Some of the yogis in India are barefoot, dressed in rags, and exists in “homes” that consist of dirty ground and a gutter. And yet, when you look into their eyes, they’re radiating more joy and love than any Wall Street executive or Beverly Hills millionairess has ever known….
Happiness isn’t complicated. In fact, it’s the opposite of complex: It’s the simplest thing in the world.
Steve Ross, Happy Yoga
Wish I was going everyday, Bikram is truly blissful….maybe post-Europe
1. It’s the little things that make the biggest difference in your practice and in life. It’s not always the full straightening of your leg that will make your quads quiver, but instead just a simple pointing of toes and engagement of the knee that make every muscle south of your belly button burn with accomplishment. You don’t have to shower your spouse with fancy gifts to show them that you love them, sometimes it’s just telling them you love them as you enjoy the quiet early hours of dawn before kids and conference calls clutter your day.
2. Be playful. As adults we are programmed to believe that fun is golf, drinking expensive alcoholic beverages, attending pretentious parties or cooking out with the Jones’s. Somewhere, we forget that life is about revelry in discovery and the folly of innocence. We neglect that inner learning creature, the playful spiritual being that is our true self. Stop it. Stand on your head, fall on your butt and laugh hysterically about it.
3. Working as a waitress and rescuing animals in the early part of my adult life taught me about compassion and service, but there is more to it these two miracles of the human spirit. Our compassion for others and ourselves is what drives us to our service to the divine. Teachers, healers, artists, their compassion drives them to make the world a better place. Our service is the creative action of that compassion.
4. Breathe, relax, go deeper. As yogis we are always pushing our practice to our edge, going deeper into that one posture to stretch a rarely used muscle. We often forget that creativity is a muscle as well, and thus needs to be stretched and felt on a deeper level. The strongest artistic seeds are the ones that are planted the deepest.
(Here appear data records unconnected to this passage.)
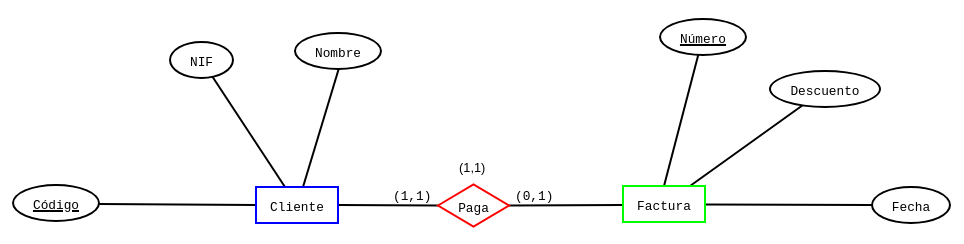
<!DOCTYPE html>
<html lang="es">
<head>
<meta charset="utf-8">
<title>Diagrama entidad-relación: Cliente paga Factura</title>
<style>
:root {
  --paper: #fff;
  --ink: #000;
  --client: #00f;
  --invoice: #0f0;
  --relation: #f00;
}
* { box-sizing: border-box; }
body { margin: 0; background: var(--paper); }
.diagram {
  position: relative;
  width: 964px;
  height: 244px;
  overflow: hidden;
  background: var(--paper);
  color: var(--ink);
  font: 12.8px/16px "Liberation Mono", monospace;
}
.links { position: absolute; inset: 0; stroke: var(--ink); stroke-width: 2; fill: none; }
.links .diamond { stroke: var(--relation); fill: var(--paper); }
.node {
  position: absolute;
  display: flex;
  align-items: center;
  justify-content: center;
  padding-top: 6px;
  white-space: nowrap;
}
.attribute { height: 38px; border: 2px solid var(--ink); border-radius: 50%; background: var(--paper); }
.entity { width: 84px; height: 38px; border: 2px solid; background: var(--paper); }
.entity span { color: var(--ink); }
.key span { text-decoration: underline 1.5px; text-underline-offset: 1px; }

.code { left: 12px; top: 184px; width: 88px; }
.tax-id { left: 169px; top: 41px; width: 65px; }
.name { left: 294px; top: 32px; width: 88px; }
.number { left: 659px; top: 18px; width: 88px; }
.discount { left: 769px; top: 70px; width: 112px; }
.date { left: 871px; top: 186px; width: 80px; }
.client { left: 255px; top: 186px; border-color: var(--client); }
.invoice { left: 622px; top: 185px; border-color: var(--invoice); }
.relation { left: 437px; top: 184px; width: 73px; height: 43px; }

.cardinality { position: absolute; white-space: nowrap; }
.client-side { left: 393px; top: 189px; }
.invoice-side { left: 515px; top: 189px; }
.overall { left: 459px; top: 160px; font-family: "Liberation Sans", sans-serif; }
</style>
</head>
<body>
<main class="diagram">
  <svg class="links" width="964" height="244" viewBox="0 0 964 244" aria-hidden="true">
    <line x1="99" y1="204" x2="256" y2="205"/>
    <line x1="212" y1="76" x2="285" y2="187"/>
    <line x1="339" y1="68" x2="303" y2="187"/>
    <line x1="338" y1="205" x2="439" y2="205.5"/>
    <line x1="508" y1="205.5" x2="623" y2="205"/>
    <line x1="698.5" y1="54" x2="664" y2="186"/>
    <line x1="803" y1="105" x2="690" y2="186"/>
    <line x1="705" y1="204.5" x2="872" y2="205"/>
    <polygon class="diamond" points="438,205.5 473.5,184.5 509,205.5 473.5,226.5"/>
  </svg>

  <div class="node attribute key code"><span>Código</span></div>
  <div class="node attribute tax-id"><span>NIF</span></div>
  <div class="node attribute name"><span>Nombre</span></div>
  <div class="node entity client"><span>Cliente</span></div>

  <div class="node relation"><span>Paga</span></div>
  <span class="cardinality client-side">(1,1)</span>
  <span class="cardinality overall">(1,1)</span>
  <span class="cardinality invoice-side">(0,1)</span>

  <div class="node entity invoice"><span>Factura</span></div>
  <div class="node attribute key number"><span>Número</span></div>
  <div class="node attribute discount"><span>Descuento</span></div>
  <div class="node attribute date"><span>Fecha</span></div>
</main>
</body>
</html>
5. Where is my mind? I’m afraid I’ve lost it somewhere between downward facing dog and that last chaturanga. To me, the mind is only as strong as the body it inhabits, and vice versa. The mind and body are symbiotic, and when one wanders so does the other. When I think too much about a particular posture, I fall out. If my body is sedentary for too long, my mind withers and becomes stagnant.
Not connected. But I say that we don’t push our bodies beyond what they can do. But if there’s openness, TAKE IT!